**Exercise details:**
When a line in the listing contains the string "none", pick it out and copy it.

**Materials provided:**
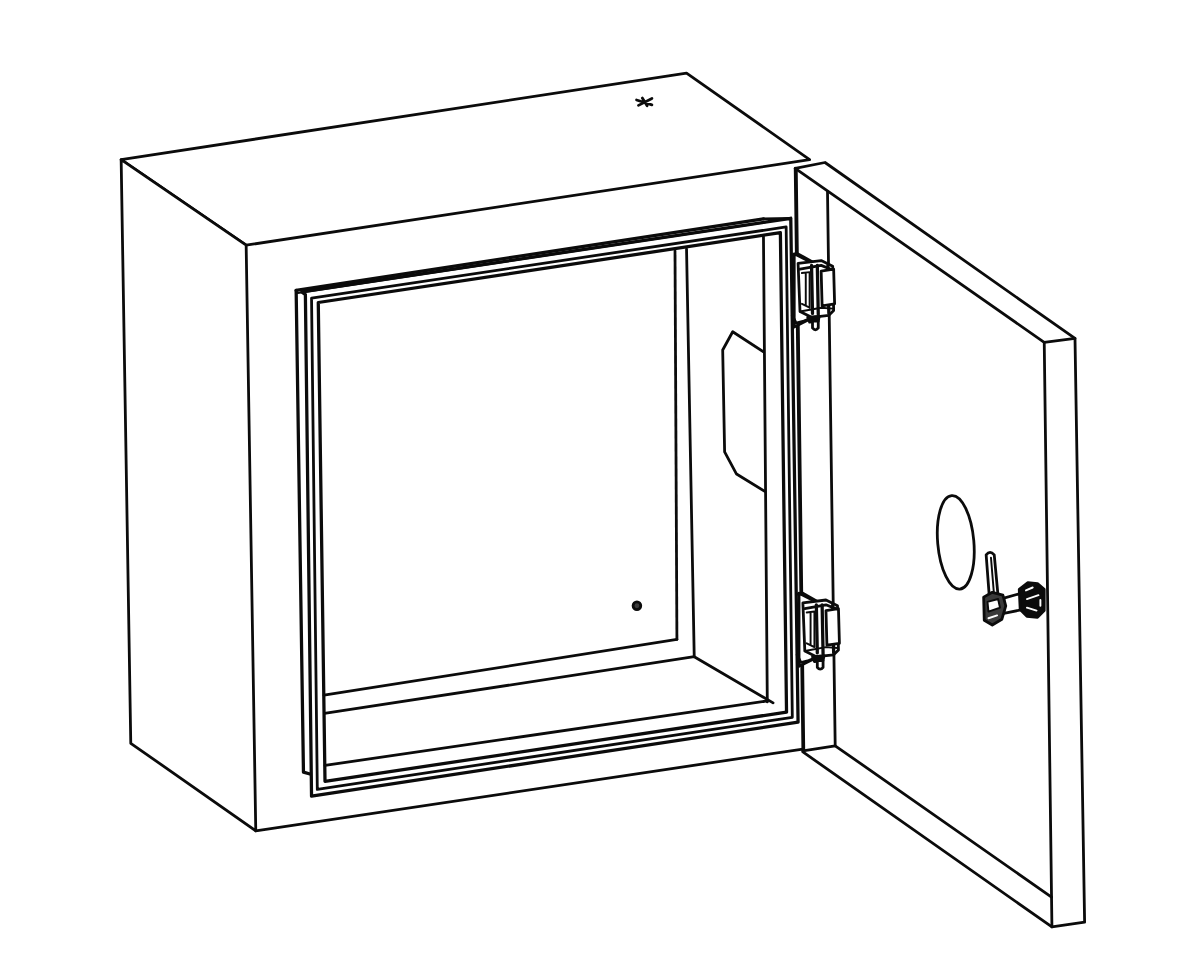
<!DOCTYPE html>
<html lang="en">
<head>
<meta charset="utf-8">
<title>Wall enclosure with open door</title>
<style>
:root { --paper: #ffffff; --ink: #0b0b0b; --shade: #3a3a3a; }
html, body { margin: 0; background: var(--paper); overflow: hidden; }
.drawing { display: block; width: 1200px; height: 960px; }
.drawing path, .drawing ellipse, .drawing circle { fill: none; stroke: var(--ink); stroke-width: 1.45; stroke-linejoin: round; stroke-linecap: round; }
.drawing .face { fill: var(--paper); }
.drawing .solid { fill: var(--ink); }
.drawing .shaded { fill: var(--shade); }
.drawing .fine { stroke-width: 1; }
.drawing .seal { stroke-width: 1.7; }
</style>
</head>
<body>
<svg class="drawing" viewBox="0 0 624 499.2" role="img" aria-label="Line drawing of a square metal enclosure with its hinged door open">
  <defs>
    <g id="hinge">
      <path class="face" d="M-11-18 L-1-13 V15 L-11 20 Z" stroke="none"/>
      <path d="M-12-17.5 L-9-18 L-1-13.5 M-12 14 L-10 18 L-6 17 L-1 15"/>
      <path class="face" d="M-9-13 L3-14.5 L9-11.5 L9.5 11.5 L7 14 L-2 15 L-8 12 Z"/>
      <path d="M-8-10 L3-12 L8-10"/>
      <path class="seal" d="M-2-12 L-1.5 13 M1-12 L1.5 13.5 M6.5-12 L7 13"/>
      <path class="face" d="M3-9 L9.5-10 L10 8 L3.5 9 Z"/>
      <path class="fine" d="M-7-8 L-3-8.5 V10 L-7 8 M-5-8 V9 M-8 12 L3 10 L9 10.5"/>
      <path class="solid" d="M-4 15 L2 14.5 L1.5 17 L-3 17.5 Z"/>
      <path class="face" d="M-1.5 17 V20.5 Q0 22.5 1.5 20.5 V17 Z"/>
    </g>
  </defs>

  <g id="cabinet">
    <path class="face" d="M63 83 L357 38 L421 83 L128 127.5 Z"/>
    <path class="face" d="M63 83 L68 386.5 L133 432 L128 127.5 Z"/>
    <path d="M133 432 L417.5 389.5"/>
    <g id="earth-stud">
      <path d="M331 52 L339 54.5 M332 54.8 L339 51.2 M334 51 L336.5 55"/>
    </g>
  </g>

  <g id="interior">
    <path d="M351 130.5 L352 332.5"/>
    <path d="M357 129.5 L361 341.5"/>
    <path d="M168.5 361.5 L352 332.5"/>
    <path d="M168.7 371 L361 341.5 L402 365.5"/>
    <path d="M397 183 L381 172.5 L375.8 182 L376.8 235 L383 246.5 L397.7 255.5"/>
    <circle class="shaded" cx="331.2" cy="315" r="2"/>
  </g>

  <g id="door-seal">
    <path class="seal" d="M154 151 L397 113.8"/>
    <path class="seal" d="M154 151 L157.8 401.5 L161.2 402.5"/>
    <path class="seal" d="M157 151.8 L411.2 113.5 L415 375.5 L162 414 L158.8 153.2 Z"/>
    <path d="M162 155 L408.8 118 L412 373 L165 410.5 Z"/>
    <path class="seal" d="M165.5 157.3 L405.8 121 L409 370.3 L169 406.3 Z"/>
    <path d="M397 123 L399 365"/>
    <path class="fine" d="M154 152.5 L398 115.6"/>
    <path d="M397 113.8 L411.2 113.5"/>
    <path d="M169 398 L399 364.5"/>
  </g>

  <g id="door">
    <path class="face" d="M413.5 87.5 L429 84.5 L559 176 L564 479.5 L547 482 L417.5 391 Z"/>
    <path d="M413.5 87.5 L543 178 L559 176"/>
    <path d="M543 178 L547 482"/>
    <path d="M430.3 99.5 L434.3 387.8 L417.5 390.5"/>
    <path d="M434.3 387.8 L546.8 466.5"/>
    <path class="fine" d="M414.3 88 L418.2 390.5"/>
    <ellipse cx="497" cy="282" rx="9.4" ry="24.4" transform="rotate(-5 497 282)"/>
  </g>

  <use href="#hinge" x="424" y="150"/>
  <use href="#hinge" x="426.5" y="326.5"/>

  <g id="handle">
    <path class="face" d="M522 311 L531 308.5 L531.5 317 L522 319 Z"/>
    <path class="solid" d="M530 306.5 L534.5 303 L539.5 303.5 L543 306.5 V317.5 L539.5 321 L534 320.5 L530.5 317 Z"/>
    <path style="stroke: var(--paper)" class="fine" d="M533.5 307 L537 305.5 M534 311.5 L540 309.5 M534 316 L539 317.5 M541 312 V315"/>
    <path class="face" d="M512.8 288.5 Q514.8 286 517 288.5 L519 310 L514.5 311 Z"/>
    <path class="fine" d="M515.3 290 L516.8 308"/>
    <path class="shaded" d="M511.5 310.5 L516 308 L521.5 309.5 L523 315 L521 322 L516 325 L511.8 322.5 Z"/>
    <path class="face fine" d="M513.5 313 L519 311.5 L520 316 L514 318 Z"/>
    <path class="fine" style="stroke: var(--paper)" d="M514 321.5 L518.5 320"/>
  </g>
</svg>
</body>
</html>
==
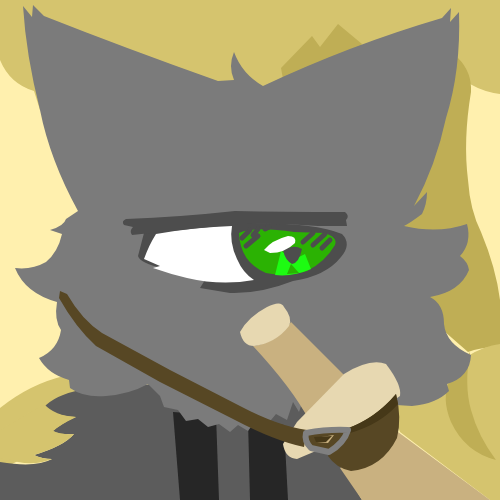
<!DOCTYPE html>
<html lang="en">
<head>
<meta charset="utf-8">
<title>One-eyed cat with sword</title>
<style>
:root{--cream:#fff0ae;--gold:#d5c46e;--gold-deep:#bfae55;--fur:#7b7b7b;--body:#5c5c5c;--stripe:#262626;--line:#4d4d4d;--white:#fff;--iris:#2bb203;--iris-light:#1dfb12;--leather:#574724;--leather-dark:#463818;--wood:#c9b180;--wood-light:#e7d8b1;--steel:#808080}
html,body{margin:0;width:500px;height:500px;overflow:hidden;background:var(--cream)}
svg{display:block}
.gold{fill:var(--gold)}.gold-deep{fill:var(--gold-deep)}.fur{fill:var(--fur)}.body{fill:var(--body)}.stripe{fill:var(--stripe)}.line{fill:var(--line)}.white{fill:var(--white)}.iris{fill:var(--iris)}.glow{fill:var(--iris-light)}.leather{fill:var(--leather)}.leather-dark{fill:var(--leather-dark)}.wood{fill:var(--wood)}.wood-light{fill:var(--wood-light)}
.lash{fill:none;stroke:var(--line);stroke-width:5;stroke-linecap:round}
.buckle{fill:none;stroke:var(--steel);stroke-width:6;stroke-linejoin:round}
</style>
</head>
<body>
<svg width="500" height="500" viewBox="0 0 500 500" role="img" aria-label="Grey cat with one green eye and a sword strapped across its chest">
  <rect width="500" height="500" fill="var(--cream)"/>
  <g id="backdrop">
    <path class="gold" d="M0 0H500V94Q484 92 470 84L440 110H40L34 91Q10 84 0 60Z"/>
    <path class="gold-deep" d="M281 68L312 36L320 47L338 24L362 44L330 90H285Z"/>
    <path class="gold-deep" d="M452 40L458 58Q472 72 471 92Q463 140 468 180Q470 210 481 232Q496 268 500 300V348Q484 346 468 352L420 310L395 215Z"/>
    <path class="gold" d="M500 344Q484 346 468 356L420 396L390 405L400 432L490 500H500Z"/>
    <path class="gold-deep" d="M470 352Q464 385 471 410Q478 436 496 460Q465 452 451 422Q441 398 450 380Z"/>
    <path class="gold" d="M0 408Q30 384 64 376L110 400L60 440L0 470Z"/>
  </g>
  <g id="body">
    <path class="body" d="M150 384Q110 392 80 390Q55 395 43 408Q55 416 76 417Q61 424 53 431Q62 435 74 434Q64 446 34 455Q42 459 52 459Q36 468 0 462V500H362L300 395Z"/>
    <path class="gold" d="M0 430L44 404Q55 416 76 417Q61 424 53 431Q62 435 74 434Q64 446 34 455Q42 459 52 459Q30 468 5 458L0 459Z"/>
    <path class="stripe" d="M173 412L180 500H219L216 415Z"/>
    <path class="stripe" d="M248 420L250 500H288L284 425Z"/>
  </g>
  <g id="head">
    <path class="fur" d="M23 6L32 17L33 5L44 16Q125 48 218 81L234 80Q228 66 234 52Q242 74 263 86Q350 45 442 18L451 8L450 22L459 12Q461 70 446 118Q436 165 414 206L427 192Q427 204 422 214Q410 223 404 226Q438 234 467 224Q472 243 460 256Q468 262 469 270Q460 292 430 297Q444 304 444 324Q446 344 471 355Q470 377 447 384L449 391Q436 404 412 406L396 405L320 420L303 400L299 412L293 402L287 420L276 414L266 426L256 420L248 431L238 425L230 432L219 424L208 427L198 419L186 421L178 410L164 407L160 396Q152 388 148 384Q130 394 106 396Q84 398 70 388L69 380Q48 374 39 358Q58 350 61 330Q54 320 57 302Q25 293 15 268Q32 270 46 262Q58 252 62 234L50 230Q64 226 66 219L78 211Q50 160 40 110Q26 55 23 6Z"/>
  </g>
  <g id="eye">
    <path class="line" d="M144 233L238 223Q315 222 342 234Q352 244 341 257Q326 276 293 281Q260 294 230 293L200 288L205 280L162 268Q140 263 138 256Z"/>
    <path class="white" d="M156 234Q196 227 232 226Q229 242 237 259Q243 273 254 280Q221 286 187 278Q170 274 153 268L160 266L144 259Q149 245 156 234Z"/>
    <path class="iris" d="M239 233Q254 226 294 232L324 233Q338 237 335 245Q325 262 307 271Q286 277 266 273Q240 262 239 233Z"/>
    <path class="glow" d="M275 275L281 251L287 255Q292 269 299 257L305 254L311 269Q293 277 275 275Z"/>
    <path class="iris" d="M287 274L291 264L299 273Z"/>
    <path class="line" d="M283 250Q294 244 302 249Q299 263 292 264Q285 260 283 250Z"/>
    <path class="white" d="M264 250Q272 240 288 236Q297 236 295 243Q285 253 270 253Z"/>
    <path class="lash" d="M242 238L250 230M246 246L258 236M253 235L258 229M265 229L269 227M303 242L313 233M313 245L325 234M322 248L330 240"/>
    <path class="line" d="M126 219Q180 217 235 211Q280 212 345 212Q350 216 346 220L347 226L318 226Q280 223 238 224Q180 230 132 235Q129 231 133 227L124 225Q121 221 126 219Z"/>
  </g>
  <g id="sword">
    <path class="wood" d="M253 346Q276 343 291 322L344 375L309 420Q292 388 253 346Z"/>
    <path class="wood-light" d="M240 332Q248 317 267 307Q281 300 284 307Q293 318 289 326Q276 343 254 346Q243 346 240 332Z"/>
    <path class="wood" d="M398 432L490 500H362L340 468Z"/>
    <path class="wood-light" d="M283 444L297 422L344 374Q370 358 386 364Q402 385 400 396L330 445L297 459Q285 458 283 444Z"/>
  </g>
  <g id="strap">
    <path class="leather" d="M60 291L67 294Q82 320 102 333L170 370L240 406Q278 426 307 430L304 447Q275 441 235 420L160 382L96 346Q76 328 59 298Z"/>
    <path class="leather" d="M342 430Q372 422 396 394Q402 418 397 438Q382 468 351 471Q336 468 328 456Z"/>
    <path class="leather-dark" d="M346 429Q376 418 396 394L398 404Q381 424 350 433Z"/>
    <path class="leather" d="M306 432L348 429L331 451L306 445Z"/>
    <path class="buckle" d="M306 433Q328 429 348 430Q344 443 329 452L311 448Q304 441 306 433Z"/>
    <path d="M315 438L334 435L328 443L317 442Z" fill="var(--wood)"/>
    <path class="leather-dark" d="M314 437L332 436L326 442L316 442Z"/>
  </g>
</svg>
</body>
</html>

**Response to this exercise:**
.drawing path, .drawing ellipse, .drawing circle { fill: none; stroke: var(--ink); stroke-width: 1.45; stroke-linejoin: round; stroke-linecap: round; }
      <path class="face" d="M-11-18 L-1-13 V15 L-11 20 Z" stroke="none"/>
.lash{fill:none;stroke:var(--line);stroke-width:5;stroke-linecap:round}
.buckle{fill:none;stroke:var(--steel);stroke-width:6;stroke-linejoin:round}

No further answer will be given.